Work task: Extract every record, exactly as written, and ignore the pictures.

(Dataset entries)
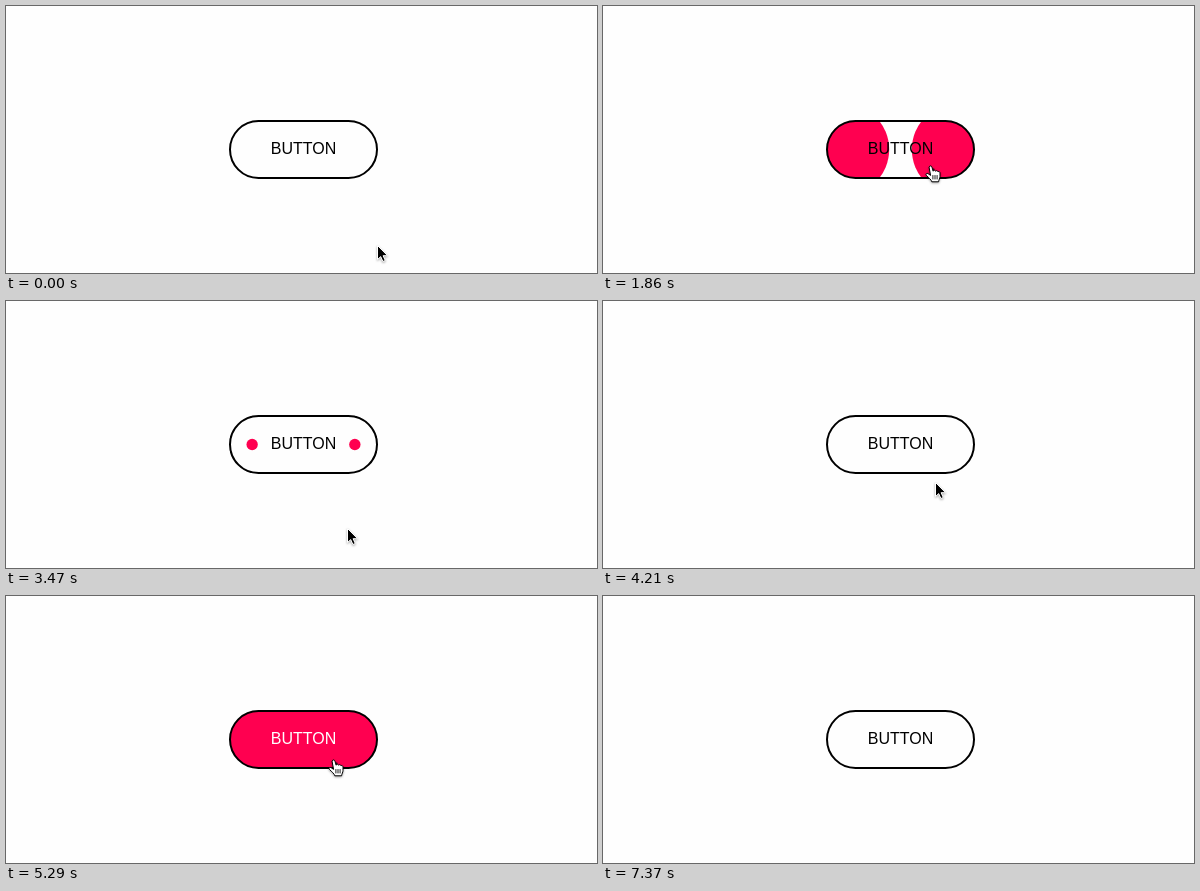
These frames come from a looping animation (591 px wide and 267 px high, 7.7 s). An HTML page:

```html
<!DOCTYPE html>
<html lang="en">
<head>
<meta charset="utf-8">
<title>Button hover</title>
<style>
  html, body { margin: 0; width: 100%; height: 100%; overflow: hidden; background: #fefefe; }
  svg { display: block; }
  text { font: 16px "Liberation Sans", Arial, sans-serif; }
  .cursor { filter: drop-shadow(0 1px 1px rgba(0, 0, 0, .35)); }
</style>
</head>
<body>
<svg width="591" height="267" viewBox="0 0 591 267">
  <clipPath id="pill"><rect x="224" y="115" width="147" height="57" rx="28.5"/></clipPath>
  <g clip-path="url(#pill)" fill="#ff0050">
    <circle id="left" cy="143.5"/>
    <circle id="right" cy="143.5"/>
  </g>
  <rect x="224" y="115" width="147" height="57" rx="28.5" fill="none" stroke="#000" stroke-width="2"/>
  <text id="label" x="297.5" y="148" text-anchor="middle">BUTTON</text>
  <g id="cursor" class="cursor">
    <path id="arrow" d="M.5 .5V14.6L3.7 11.6L5.9 16.5L8.3 15.5L6.1 10.7H10.6Z" stroke="#fff"/>
    <g id="hand" stroke="#000" stroke-linejoin="round" stroke-linecap="round">
      <path fill="#fff" d="M.2 .7C1-.6 2.5-.2 2.9 1.1L4.2 5.2C5-.0 4.4 4.3 6.4 5.1C7.4 4.3 8.6 4.7 9 5.7C10.2 5.2 11 5.9 11 7V10.5C11 12.5 9.8 13.5 9.6 15.8H2.8C2.4 13.8-.2 11.8-2.7 9.3C-3.6 8 -2.2 6.8 -1 7.6L1.3 9.2Z"/>
      <path fill="none" stroke-width=".9" d="M3.9 9.5V13M6 9.5V13M8.1 9.5V13"/>
    </g>
  </g>
</svg>
<script>
const LOOP = 7700, FADE = 200, FULL = 95;
const $ = id => document.getElementById(id);
const clamp = v => Math.min(1, Math.max(0, v));

// Hover periods: the fill starts growing, then starts shrinking.
const hovers = [[1575, 2772], [4775, 5846]];

// Cursor stops: time, x, y
const stops = [
  [0, 371, 239], [800, 371, 239], [1560, 326, 160], [2730, 326, 160],
  [3000, 338, 210], [3300, 341, 227], [3700, 341, 227], [4210, 332, 181],
  [4320, 326, 164], [5780, 326, 164], [6200, 335, 211], [6520, 335, 211],
  [7130, 526, 270], [LOOP, 526, 270]
];

// The CSS "ease" curve, cubic-bezier(.25, .1, .25, 1)
function ease(p) {
  p = clamp(p);
  const bezier = (a, b, s) => 3 * a * s * (1 - s) ** 2 + 3 * b * s * s * (1 - s) + s ** 3;
  let lo = 0, hi = 1;
  for (let i = 0; i < 20; i++) {
    const mid = (lo + hi) / 2;
    if (bezier(.25, .25, mid) < p) lo = mid; else hi = mid;
  }
  return bezier(.1, 1, lo);
}

function cursorAt(t) {
  const i = Math.max(1, stops.findIndex(s => s[0] > t));
  const [t0, x0, y0] = stops[i - 1], [t1, x1, y1] = stops[i];
  const p = (t - t0) / (t1 - t0), k = p * p * (3 - 2 * p);
  return [x0 + (x1 - x0) * k, y0 + (y1 - y0) * k];
}

function draw(t) {
  let grow = 0, white = 0;
  for (const [enter, leave] of hovers) {
    grow += ease((t - enter) / 1000) - ease((t - leave) / 1000);
    white += clamp((t - enter - 300) / FADE) - clamp((t - leave) / FADE);
  }
  const r = FULL * clamp(grow), cx = 247 - .15 * r;
  $('left').setAttribute('cx', cx);
  $('right').setAttribute('cx', 595 - cx);
  for (const id of ['left', 'right']) $(id).setAttribute('r', r);

  const shade = Math.round(255 * clamp(white));
  $('label').setAttribute('fill', `rgb(${shade},${shade},${shade})`);

  const [x, y] = cursorAt(t), over = y < 172;
  $('cursor').setAttribute('transform', `translate(${Math.round(x)} ${Math.round(y)})`);
  $('arrow').setAttribute('visibility', over ? 'hidden' : 'visible');
  $('hand').setAttribute('visibility', over ? 'visible' : 'hidden');
}

const start = performance.now();
function tick() {
  draw((performance.now() - start) % LOOP);
  requestAnimationFrame(tick);
}
tick();
</script>
</body>
</html>
```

Solution below:
These frames come from a looping animation (591 px wide and 267 px high, 7.7 s). An HTML page:

```html
<!DOCTYPE html>
<html lang="en">
<head>
<meta charset="utf-8">
<title>Button hover</title>
<style>
  html, body { margin: 0; width: 100%; height: 100%; overflow: hidden; background: #fefefe; }
  svg { display: block; }
  text { font: 16px "Liberation Sans", Arial, sans-serif; }
  .cursor { filter: drop-shadow(0 1px 1px rgba(0, 0, 0, .35)); }
</style>
</head>
<body>
<svg width="591" height="267" viewBox="0 0 591 267">
  <clipPath id="pill"><rect x="224" y="115" width="147" height="57" rx="28.5"/></clipPath>
  <g clip-path="url(#pill)" fill="#ff0050">
    <circle id="left" cy="143.5"/>
    <circle id="right" cy="143.5"/>
  </g>
  <rect x="224" y="115" width="147" height="57" rx="28.5" fill="none" stroke="#000" stroke-width="2"/>
  <text id="label" x="297.5" y="148" text-anchor="middle">BUTTON</text>
  <g id="cursor" class="cursor">
    <path id="arrow" d="M.5 .5V14.6L3.7 11.6L5.9 16.5L8.3 15.5L6.1 10.7H10.6Z" stroke="#fff"/>
    <g id="hand" stroke="#000" stroke-linejoin="round" stroke-linecap="round">
      <path fill="#fff" d="M.2 .7C1-.6 2.5-.2 2.9 1.1L4.2 5.2C5-.0 4.4 4.3 6.4 5.1C7.4 4.3 8.6 4.7 9 5.7C10.2 5.2 11 5.9 11 7V10.5C11 12.5 9.8 13.5 9.6 15.8H2.8C2.4 13.8-.2 11.8-2.7 9.3C-3.6 8 -2.2 6.8 -1 7.6L1.3 9.2Z"/>
      <path fill="none" stroke-width=".9" d="M3.9 9.5V13M6 9.5V13M8.1 9.5V13"/>
    </g>
  </g>
</svg>
<script>
const LOOP = 7700, FADE = 200, FULL = 95;
const $ = id => document.getElementById(id);
const clamp = v => Math.min(1, Math.max(0, v));

// Hover periods: the fill starts growing, then starts shrinking.
const hovers = [[1575, 2772], [4775, 5846]];

// Cursor stops: time, x, y
const stops = [
  [0, 371, 239], [800, 371, 239], [1560, 326, 160], [2730, 326, 160],
  [3000, 338, 210], [3300, 341, 227], [3700, 341, 227], [4210, 332, 181],
  [4320, 326, 164], [5780, 326, 164], [6200, 335, 211], [6520, 335, 211],
  [7130, 526, 270], [LOOP, 526, 270]
];

// The CSS "ease" curve, cubic-bezier(.25, .1, .25, 1)
function ease(p) {
  p = clamp(p);
  const bezier = (a, b, s) => 3 * a * s * (1 - s) ** 2 + 3 * b * s * s * (1 - s) + s ** 3;
  let lo = 0, hi = 1;
  for (let i = 0; i < 20; i++) {
    const mid = (lo + hi) / 2;
    if (bezier(.25, .25, mid) < p) lo = mid; else hi = mid;
  }
  return bezier(.1, 1, lo);
}

function cursorAt(t) {
  const i = Math.max(1, stops.findIndex(s => s[0] > t));
  const [t0, x0, y0] = stops[i - 1], [t1, x1, y1] = stops[i];
  const p = (t - t0) / (t1 - t0), k = p * p * (3 - 2 * p);
  return [x0 + (x1 - x0) * k, y0 + (y1 - y0) * k];
}

function draw(t) {
  let grow = 0, white = 0;
  for (const [enter, leave] of hovers) {
    grow += ease((t - enter) / 1000) - ease((t - leave) / 1000);
    white += clamp((t - enter - 300) / FADE) - clamp((t - leave) / FADE);
  }
  const r = FULL * clamp(grow), cx = 247 - .15 * r;
  $('left').setAttribute('cx', cx);
  $('right').setAttribute('cx', 595 - cx);
  for (const id of ['left', 'right']) $(id).setAttribute('r', r);

  const shade = Math.round(255 * clamp(white));
  $('label').setAttribute('fill', `rgb(${shade},${shade},${shade})`);

  const [x, y] = cursorAt(t), over = y < 172;
  $('cursor').setAttribute('transform', `translate(${Math.round(x)} ${Math.round(y)})`);
  $('arrow').setAttribute('visibility', over ? 'hidden' : 'visible');
  $('hand').setAttribute('visibility', over ? 'visible' : 'hidden');
}

const start = performance.now();
function tick() {
  draw((performance.now() - start) % LOOP);
  requestAnimationFrame(tick);
}
tick();
</script>
</body>
</html>
```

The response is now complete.